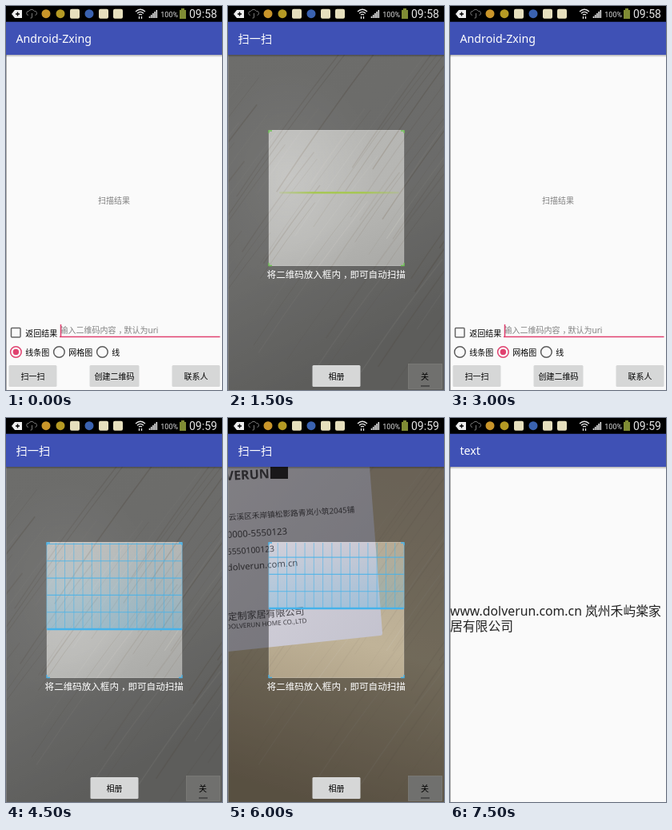
An HTML page that plays this animation: 270 px wide and 480 px high, repeating every 8 s.

```html
<!DOCTYPE html>
<html lang="zh">
<head>
<meta charset="utf-8">
<title>Scanner demo</title>
<style>
  html, body { margin: 0; width: 100%; height: 100%; overflow: hidden; background: #000; }
  svg { display: block; width: 100%; height: 100%; }
  text { font: 10px "Noto Sans", "Noto Sans CJK SC", "Noto Sans CJK", sans-serif; white-space: pre; }
  .mid { text-anchor: middle; }
  .title { font-size: 14.2px; fill: #fff; }
  .clock { font: 14px Roboto, sans-serif; fill: #e4e4e4; }
  .charge { font: 9px Roboto, sans-serif; fill: #ddd; }
  .result { font-size: 15.8px; fill: #222; }
  .grey { fill: #808080; }
</style>
</head>
<body>
<svg viewBox="0 0 270 480" preserveAspectRatio="none">
  <defs>
    <linearGradient id="desk" x1="0" y1="0" x2=".35" y2="1">
      <stop offset="0" stop-color="#b8b8b5"/><stop offset=".6" stop-color="#b6b6b3"/><stop offset="1" stop-color="#9d9d9a"/>
    </linearGradient>
    <linearGradient id="tan" x1=".6" y1="0" x2=".4" y2="1">
      <stop offset="0" stop-color="#b3a692"/><stop offset=".5" stop-color="#c0b398"/><stop offset="1" stop-color="#96876f"/>
    </linearGradient>
    <linearGradient id="paper" x1="0" y1="0" x2="1" y2="1">
      <stop offset="0" stop-color="#dad7df"/><stop offset="1" stop-color="#c3c2ce"/>
    </linearGradient>
    <radialGradient id="glare">
      <stop offset="0" stop-color="#fff" stop-opacity=".22"/><stop offset="1" stop-color="#fff" stop-opacity="0"/>
    </radialGradient>
    <linearGradient id="beam">
      <stop offset="0" stop-color="#a4c84a" stop-opacity=".2"/><stop offset=".3" stop-color="#a4c84a"/>
      <stop offset=".7" stop-color="#a4c84a"/><stop offset="1" stop-color="#a4c84a" stop-opacity=".2"/>
    </linearGradient>
    <linearGradient id="tint" x2="0" y2="1">
      <stop offset="0" stop-color="#45b2ea" stop-opacity="0"/><stop offset="1" stop-color="#45b2ea" stop-opacity=".28"/>
    </linearGradient>
    <linearGradient id="shadow" x2="0" y2="1">
      <stop offset="0" stop-opacity=".3"/><stop offset="1" stop-opacity="0"/>
    </linearGradient>
    <clipPath id="body"><rect y="61" width="270" height="419"/></clipPath>
    <g id="grain" fill="none"></g>
  </defs>

  <g id="home">
    <rect y="61" width="270" height="419" fill="#fafafa"/>
    <text class="mid grey" x="135" y="246.8">扫描结果</text>
    <rect x="6.5" y="402.5" width="11.5" height="11.5" rx="1" fill="none" stroke="#666" stroke-width="1.5"/>
    <text x="24.3" y="412.6">返回结果</text>
    <text class="grey" x="67.5" y="409.3">输入二维码内容<tspan dx="3">，</tspan><tspan dx="-3">默认为uri</tspan></text>
    <path d="M68.5 398V413M67 413.4H267.5" stroke="#e0416f" stroke-width="1.5"/>
    <g id="radios"></g>
    <g id="buttons"></g>
  </g>

  <g id="scan">
    <g clip-path="url(#body)">
      <g id="bareDesk">
        <rect y="61" width="270" height="419" fill="url(#desk)"/>
        <use href="#grain"/>
        <ellipse cx="75" cy="215" rx="110" ry="140" fill="url(#glare)"/>
      </g>
      <g id="cardDesk">
        <rect y="61" width="270" height="419" fill="url(#tan)"/>
        <use href="#grain" opacity=".5"/>
        <path d="M0 61H177L193 269Q193 272 190 272L0 292Z" fill="url(#paper)"/>
        <g id="cardText" fill="#47454b"></g>
        <rect x="53" y="61" width="22" height="15" fill="#2b292c"/>
      </g>
      <path d="M0 61H270V480H0ZM51 155V325H220V155Z" fill="#000" fill-opacity=".41" fill-rule="evenodd"/>
    </g>
    <rect id="beamLine" x="64" y="232.2" width="150" height="2.2" rx="1.1" fill="url(#beam)"/>
    <g id="mesh" fill="none" stroke="#45b2ea"></g>
    <rect x="51" y="155.5" width="169" height="169" fill="none" stroke="#ddd" stroke-opacity=".35" stroke-width=".7"/>
    <path d="M51 159V156H55M216 156H220V159M51 321V324.5H55M216 324.5H220V321" id="corners" fill="none" stroke-width="1.3"/>
    <text class="mid" x="135.2" y="340.3" fill="#fff" style="font-size:11.55px">将二维码放入框内<tspan dx="3">，</tspan><tspan dx="-3">即可自动扫描</tspan></text>
    <g id="scanButtons"></g>
    <rect x="225.5" y="447.5" width="42" height="31" fill="#70706e" stroke="#80807d" stroke-width=".7"/>
    <text class="mid" x="246" y="466.8">关</text>
    <path d="M241 475H252" stroke="#333" stroke-width="1.3"/>
  </g>

  <g id="result">
    <rect y="61" width="270" height="419" fill="#fafafa"/>
    <text class="result" x="0" y="247">www.dolverun.com.cn 岚州禾屿棠家</text>
    <text class="result" x="0" y="266">居有限公司</text>
  </g>

  <rect y="61" width=".7" height="419" fill="#888"/>
  <rect y="61" width="270" height="3" fill="url(#shadow)"/>
  <rect y="19.5" width="270" height="41.5" fill="#3f51b5"/>
  <text id="title" class="title" x="12.5" y="45.7"></text>

  <rect width="270" height="19.5" fill="#000"/>
  <path d="M7 10L11 5H20V15H11Z" fill="#eee"/>
  <path d="M14.5 7.5V12.5M12 10H17" stroke="#000" stroke-width="1.4"/>
  <path d="M28 11.5a2.5 2.5 0 0 1 .5-5a4 4 0 0 1 7 0a2.5 2.5 0 0 1 1 5M32.5 9V14q0 1.5-2 1" fill="none" stroke="#777"/>
  <g id="appIcons"></g>
  <g fill="none" stroke="#e4e4e4" stroke-width="1.3">
    <path d="M162 7Q168 1.5 174 7M164 9.3Q168 5.5 172 9.3M166 11.3Q168 9.5 170 11.3"/>
    <path d="M166.5 13V16M169.5 13V16"/>
    <path d="M179.5 15V13M181.7 15V11M183.9 15V9M186.1 15V7M188.3 15V5" stroke-width="1.6"/>
  </g>
  <text class="charge" x="193.3" y="13.7">100%</text>
  <path d="M217 5H219V3H223V5H225V16H217Z" fill="#808c34"/>
  <text id="clock" class="clock" x="229" y="15"></text>
</svg>

<script>
const $ = id => document.getElementById(id);
const LOOP = 8000, STEP = 1500;

const scenes = [
  { view: "home", title: "Android-Zxing", clock: "09:58", picked: 0 },
  { view: "scan", title: "扫一扫", clock: "09:58" },
  { view: "home", title: "Android-Zxing", clock: "09:58", picked: 1 },
  { view: "scan", title: "扫一扫", clock: "09:59", meshEnd: 264 },
  { view: "scan", title: "扫一扫", clock: "09:59", meshEnd: 238, card: true },
  { view: "result", title: "text", clock: "09:59" },
];

const button = (x, width, label) =>
  `<rect x="${x}" y="449" width="${width}" height="27" rx="1.5" fill="#d6d7d7"/>
   <text class="mid" x="${x + width / 2}" y="466.8">${label}</text>`;

function radio(label, index, picked) {
  const x = 12.4 + index * 54, on = index === picked;
  return `<circle cx="${x}" cy="432.5" r="6.8" fill="none" stroke="${on ? "#e0416f" : "#5c5c5c"}" stroke-width="1.5"/>
    ${on ? `<circle cx="${x}" cy="432.5" r="3.7" fill="#e0416f"/>` : ""}
    <text x="${x + 11.8}" y="436.6">${label}</text>`;
}

// Scan mesh: 15 columns, rows every 21.3 px up from the moving edge.
function mesh(end) {
  let cols = "", rows = "";
  for (let i = 0; i <= 15; i++) cols += `M${51 + i * 169 / 15} 156V${end}`;
  for (let y = end - 21.3; y > 155; y -= 21.3) rows += `M51 ${y}H220`;
  return `<rect x="51" y="156" width="169" height="${end - 156}" fill="url(#tint)" stroke="none"/>
    <path d="${cols}" stroke-width=".8" opacity=".7"/>
    <path d="${rows}" stroke-width="1.1" opacity=".8"/>
    <path d="M51 ${end}H220" stroke-width="2.4"/>`;
}

// Faint parallel wood grain, running up to the right, from a small seeded generator.
function grain() {
  let seed = 7, out = "";
  const random = () => (seed = seed * 16807 % 2147483647) / 2147483647;
  for (let i = 0; i < 75; i++) {
    const x = i * 7.3 - 260 + random() * 4, y = 480 - random() * 280, len = 90 + random() * 150;
    const left = x + (480 - y) * .72;
    out += `<path d="M${left} ${y}q${len * .33} ${-len * .5} ${len * .72} ${-len}"
      stroke="${i % 4 ? "#85796a" : "#d0cec8"}" stroke-width="${.7 + random()}" opacity="${.12 + random() * .22}"/>`;
  }
  return out;
}

const cardLine = (x, y, size, angle, label, weight = 400) =>
  `<text transform="translate(${x} ${y}) rotate(${angle})" style="font-size:${size}px;font-weight:${weight}">${label}</text>`;

const appIcon = (x, color, round) => round
  ? `<circle cx="${x}" cy="9.7" r="5.5" fill="${color}"/>`
  : `<rect x="${x - 6}" y="3.7" width="12" height="12" rx="2" fill="${color}"/>`;

$("buttons").innerHTML = button(3.5, 60, "扫一扫") + button(104.5, 62, "创建二维码") + button(207.5, 60, "联系人");
$("scanButtons").innerHTML = button(105.5, 60, "相册");
$("grain").innerHTML = grain();
$("appIcons").innerHTML = appIcon(50, "#c9952a", true) + appIcon(68, "#b59a24", true) + appIcon(86, "#e6dfbd") +
  appIcon(104, "#3a62b0", true) + appIcon(122, "#e6dfbd") + appIcon(140, "#e6dfbd");
$("cardText").innerHTML =
  cardLine(-3, 78, 16, -3, "VERUN", 700) +
  cardLine(1, 127.5, 9.7, -3.5, "云溪区禾岸镇松影路青岚小筑2045铺") +
  cardLine(-1, 150, 11.4, -3.5, "0000-5550123") +
  cardLine(-1, 171, 10.4, -4, "5550100123") +
  cardLine(-1, 191, 11.3, -4, "dolverun.com.cn", 500) +
  cardLine(0, 253, 12, -4.5, "定制家居有限公司") +
  cardLine(-2, 264, 8.1, -4.5, "DOLVERUN HOME CO.,LTD");

const show = (id, on) => $(id).style.display = on ? "" : "none";

function render(scene) {
  for (const id of ["home", "scan", "result"]) show(id, id === scene.view);
  $("title").textContent = scene.title;
  $("clock").textContent = scene.clock;
  $("radios").innerHTML = ["线条图", "网格图", "线"].map((label, i) => radio(label, i, scene.picked)).join("");
  show("bareDesk", !scene.card);
  show("cardDesk", scene.card);
  show("beamLine", !scene.meshEnd);
  $("mesh").innerHTML = scene.meshEnd ? mesh(scene.meshEnd) : "";
  $("corners").setAttribute("stroke", scene.meshEnd ? "#45b2ea" : "#6fc653");
}

let current;
const start = performance.now();
function tick() {
  const time = (performance.now() - start) % LOOP;
  const scene = scenes[Math.floor(time / STEP)];
  if (scene !== current) render(current = scene);
  requestAnimationFrame(tick);
}
tick();
</script>
</body>
</html>
```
=-=-=
About this task
Say how many lines of the entries above include the string "serif", giving the number and nothing else.

Reply
3